Though many were skeptical of the Jeff Lunhow's decision to give Morton - who, as Heyman mentioned, has quite the injury history - a two-year deal, it's proven to be one of the biggest steals in recent history. In his first season with the Astros, Morton went 14-7 with a 3.62 ERA, a 3.46 FIP and a career-high 3.3 fWAR. When another former Phillie, Ken Giles, struggled in the playoffs, it was Morton who came on to close Game 7 of the World Series.
Morton's breakout in 2017 hasn't proven to be a fluke. In fact, Morton may be pitching even better in 2018. The 34-year-old is 7-1 with a 2.84 ERA and a 1.3 fWAR through his first 12 starts of the season. His performance continues to be overlooked since he's in a rotation with Justin Verlander, Gerrit Cole, Dallas Keuchel and Lance McCullers Jr., but it won't be overlooked by contenders when Morton reaches free-agency again this offseason.
One counter argument that has been made is that the Phillies couldn't have possibly known Morton would see a rather drastic velocity increase upon his arrival to Houston. In 2017, his age-33 season, Morton's fastball average fastball velocity was 96.0 MPH. In 2018, his age-34 season, his average fastball velocity is 97.1 MPH. In 2015, his age-31 season, Morton's average fastball velocity was 92.9 MPH, while pitching for the Pittsburgh Pirates. Prior to 2017, his previous career high had been 94.3 MPH, which came in 2013, his age-29 season.

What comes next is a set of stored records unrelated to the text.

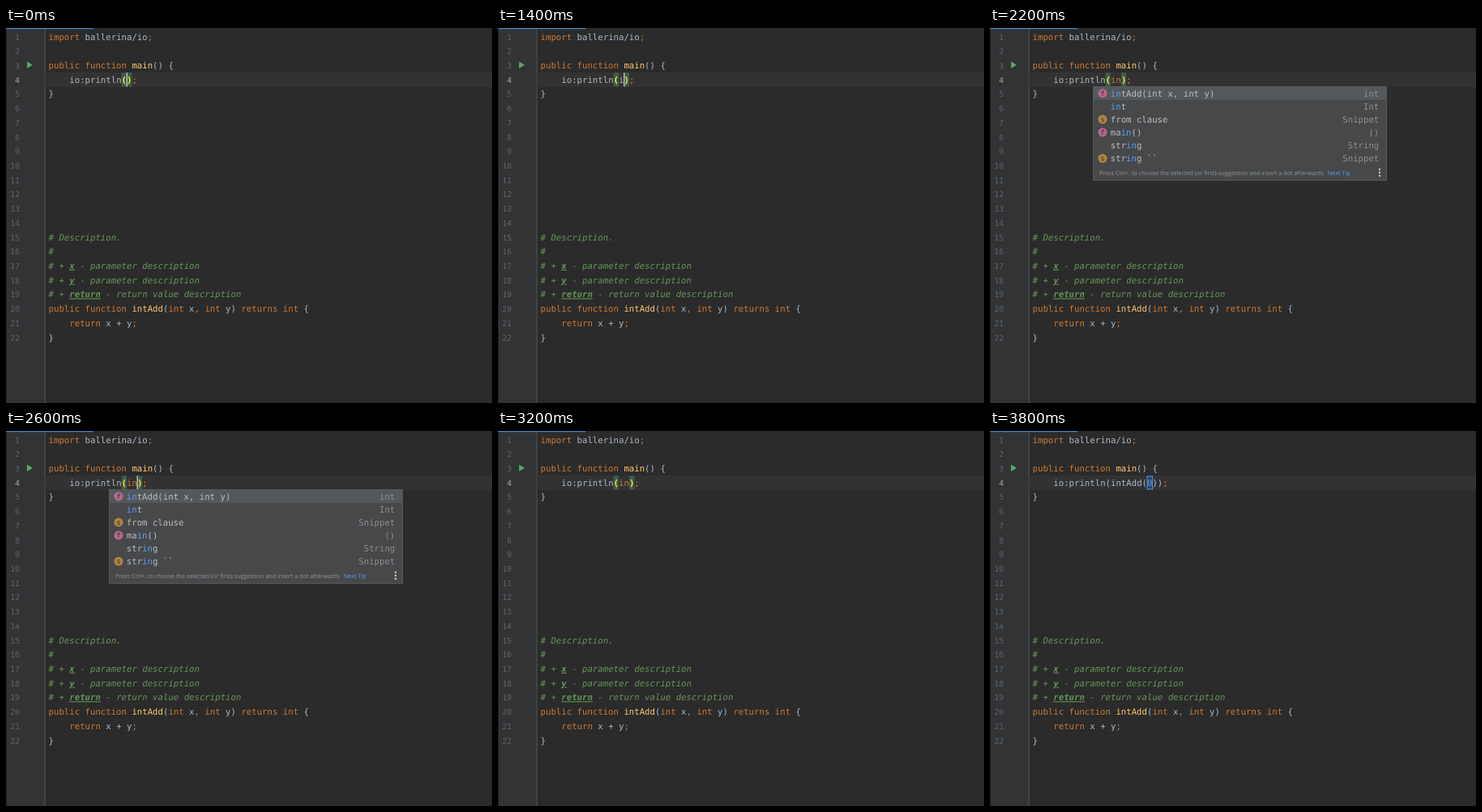
An HTML page for the animation above (4 s loop, 600 px wide and 464 px high).

```html
<!DOCTYPE html>
<html lang="en">
<head>
<meta charset="utf-8">
<title>Code completion</title>
<style>
  html, body { margin: 0; width: 100%; height: 100%; overflow: hidden; background: #2b2b2b; }
  svg { display: block; }
  text {
    font: 10.68px "DejaVu Sans Mono", monospace;
    white-space: pre;
    text-rendering: geometricPrecision;
  }
  .t { fill: #a9b7c6; }
  .k { fill: #cc7832; }
  .f { fill: #ffc66d; }
  .c { fill: #629755; font-style: italic; }
  .d { fill: #629755; font-style: italic; font-weight: bold; text-decoration: underline; }
  .p { fill: #ffef28; font-weight: bold; }
  .n { fill: #6897bb; }
  .w { fill: #bbbdbf; }
  .m { fill: #589df6; }
  .r { fill: #8c8e90; text-anchor: end; }
  .num { fill: #606366; font-size: 9.8px; text-anchor: end; }
  .now { fill: #a4a3a3; }
  .icon { fill: #2f3133; font-size: 8.5px; text-anchor: middle; }
  .tip { font: 7.27px "Open Sans", sans-serif; }
</style>
</head>
<body>
<svg id="stage" width="600" height="464" viewBox="0 0 600 464"></svg>
<script>
const LOOP = 4000, LEFT = 52.6, CHAR = 6.43, LINE = 17.71;
const stage = document.getElementById('stage');
const colX = col => LEFT + col * CHAR;
const baseY = row => 14.6 + (row - 1) * LINE;

function add(parent, tag, attrs, content) {
  const el = document.createElementNS('http://www.w3.org/2000/svg', tag);
  for (const key in attrs) el.setAttribute(key, attrs[key]);
  if (content !== undefined) el.textContent = content;
  parent.appendChild(el);
  return el;
}

const rect = (parent, x, y, width, height, fill, more) =>
  add(parent, 'rect', { x, y, width, height, fill, ...more });

// parts: class, string, class, string, ...
function write(parent, x, y, parts) {
  const el = add(parent, 'text', { x, y });
  for (let i = 0; i < parts.length; i += 2) add(el, 'tspan', { class: parts[i] }, parts[i + 1]);
  return el;
}

// Editor
rect(stage, 0, 0, 600, 464, '#2b2b2b');
rect(stage, 0, 0, 48, 464, '#313335');
rect(stage, 0, 0, 1, 464, '#242628');
rect(stage, 47.5, 0, 1, 464, '#515355');
rect(stage, 48.5, 55, 551.5, 18, '#323232');
rect(stage, 0, 0, 108, 1.2, '#4a88c7');
add(stage, 'path', { d: 'M26 41.6 33 45.8 26 50Z', fill: '#5aa65f' });

for (let row = 1; row <= 22; row++)
  add(stage, 'text', { x: 17, y: baseY(row), class: row === 4 ? 'num now' : 'num' }, row);

const code = [
  [1, 0, 'k', 'import', 't', ' ballerina/io', 'k', ';'],
  [3, 0, 'k', 'public function ', 'f', 'main', 't', '() {'],
  [5, 0, 't', '}'],
  [15, 0, 'c', '# Description.'],
  [16, 0, 'c', '#'],
  [17, 0, 'c', '# + ', 'd', 'x', 'c', ' - parameter description'],
  [18, 0, 'c', '# + ', 'd', 'y', 'c', ' - parameter description'],
  [19, 0, 'c', '# + ', 'd', 'return', 'c', ' - return value description'],
  [20, 0, 'k', 'public function ', 'f', 'intAdd', 't', '(', 'k', 'int', 't', ' x', 'k', ', int',
    't', ' y) ', 'k', 'returns int', 't', ' {'],
  [21, 4, 'k', 'return', 't', ' x + y', 'k', ';'],
  [22, 0, 't', '}'],
];
for (const [row, col, ...parts] of code) write(stage, colX(col), baseY(row), parts);

// Line being typed
const call = ['t', 'io:println'];

function typedLine(arg, cls) {
  const g = add(stage, 'g', {});
  const close = 15 + arg.length;
  for (const col of [14, close]) rect(g, colX(col), 55.3, CHAR, 17.2, '#3f5a4b');
  write(g, colX(4), baseY(4), [...call, 'p', '(', cls, arg, 'p', ')', 'k', ';']);
  return g;
}

function finishedLine() {
  const g = add(stage, 'g', {});
  rect(g, colX(22), 56, CHAR, 16, '#214283', { stroke: '#5b95d6', 'stroke-width': 1 });
  write(g, colX(4), baseY(4), [...call, 't', '(intAdd(', 'n', '0', 't', '))', 'k', ';']);
  return g;
}

const lines = {
  empty: typedLine('', 't'),
  i: typedLine('i', 't'),
  in: typedLine('in', 't'),
  keyword: typedLine('in', 'k'),
  done: finishedLine(),
};
const caret = rect(stage, 0, 55.3, 1.3, 17.2, '#c8c8c8');

// Suggestions
const popup = add(stage, 'g', {});
rect(popup, 127.5, 72.5, 362, 116, '#46484a', { stroke: '#56595b' });
rect(popup, 128, 73, 361, 16, '#55585b');

const pink = '#b5688a', amber = '#b0833f';
const items = [
  ['f', pink, 'int', 'm', 'in', 'w', 'tAdd(int x, int y)'],
  ['', '', 'Int', 'm', 'in', 'w', 't'],
  ['s', amber, 'Snippet', 'w', 'from clause'],
  ['f', pink, '()', 'w', 'ma', 'm', 'in', 'w', '()'],
  ['', '', 'String', 'w', 'str', 'm', 'in', 'w', 'g'],
  ['s', amber, 'Snippet', 'w', 'str', 'm', 'in', 'w', 'g ``'],
];
items.forEach(([icon, color, type, ...parts], i) => {
  const y = 80.8 + i * 16.1;
  if (icon) {
    add(popup, 'circle', { cx: 139, cy: y, r: 5.6, fill: color });
    add(popup, 'text', { x: 139, y: y + 2.8, class: 'icon' }, icon);
  }
  write(popup, 148.8, y + 3.7, parts);
  add(popup, 'text', { x: 480.3, y: y + 3.7, class: 'r' }, type);
});
add(popup, 'text', { x: 135, y: 181.6, class: 'tip', fill: '#929496' },
  'Press Ctrl+. to choose the selected (or first) suggestion and insert a dot afterwards');
add(popup, 'text', { x: 416.8, y: 181.6, class: 'tip m' }, 'Next Tip');
for (const y of [174.8, 178.8, 182.8]) add(popup, 'circle', { cx: 481, cy: y, r: 1.2, fill: '#c8cacc' });

// start, line, caret column (0 hides it), popup
const steps = [
  [0, 'empty', 15, false],
  [400, 'empty', 0, false],
  [1000, 'empty', 15, false],
  [1200, 'i', 16, false],
  [1600, 'in', 17, false],
  [1800, 'keyword', 17, false],
  [2200, 'keyword', 0, true],
  [2600, 'keyword', 17, true],
  [3200, 'keyword', 0, false],
  [3400, 'done', 0, false],
];

const show = (el, on) => el.setAttribute('visibility', on ? 'visible' : 'hidden');

function draw(time) {
  const [, name, col, open] = steps.findLast(step => step[0] <= time);
  for (const key in lines) show(lines[key], key === name);
  show(caret, col > 0);
  caret.setAttribute('x', colX(col) - 0.4);
  show(popup, open);
}

const start = performance.now();
function tick() {
  draw((performance.now() - start) % LOOP);
  requestAnimationFrame(tick);
}
tick();
</script>
</body>
</html>
```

Morton has seen a pretty incredible velocity spike at a time in his career when many hurlers are starting to lose velocity. But that velocity increase started during his brief time with the Phillies, when his average fastball velocity was 95.4 MPH, a 2.5 MPH increase from the previous season. The league had taken notice then, as Ken Rosenthal of FOX Sports later reported that the Phillies were already receiving 'trade inquiries' on Morton prior to his injury. Remember, he got injured in late April.
In hindsight, not picking up Morton's option didn't make a ton of sense. Sure, he had an injury history and he would have cost $9.5 million in 2017. But the Phillies had next-to-no major financial commitments and needed another veteran arm in a young rotation. They were in a position where it would have made sense to take a $9.5 million risk on a pitcher that showed signs of having an early 30s breakout the year before. Instead, the Phillies declined Morton's $9.5 million option, traded for Clay Buchholz and paid him $13.5 million to post a 12.27 ERA in 7.1 innings before tearing his flexor tendon. As Twitter users always like to remind us, hindsight is 20/20, but boy would the Phillies like a mulligan on that one.
One debate not worth having is how much better the 2018 Phillies would be with Morton, however. Klentak traded Jeremy Hellickson, Howie Kendrick and Pat Neshek prior to last summer's non-waiver trade deadline. If Morton, a 33-year-old free-agent-to-be (which he would have been if his 2017 option was exercised) was having a career year, the Phillies, on their way to the sport's third worst record, unquestionably would have traded him to a contender.
It is interesting that this story is just now coming out. Pete Mackanin's staff presided over the Phillies for one more season, one in which the team was alarmingly thin on consistent starting pitchers. Mackanin, of course, is no longer the manager. Though he hasn't been heard from since the conclusion of the 2017 season, Mackanin is currently a special assistant to the general manager. His bench coach, Larry Bowa, is now a senior advisor to the general manager. Both of those titles are purposely vague. Bob McClure, who was the pitching coach under Mackanin, is a senior pitching advisor for the Minnesota Twins.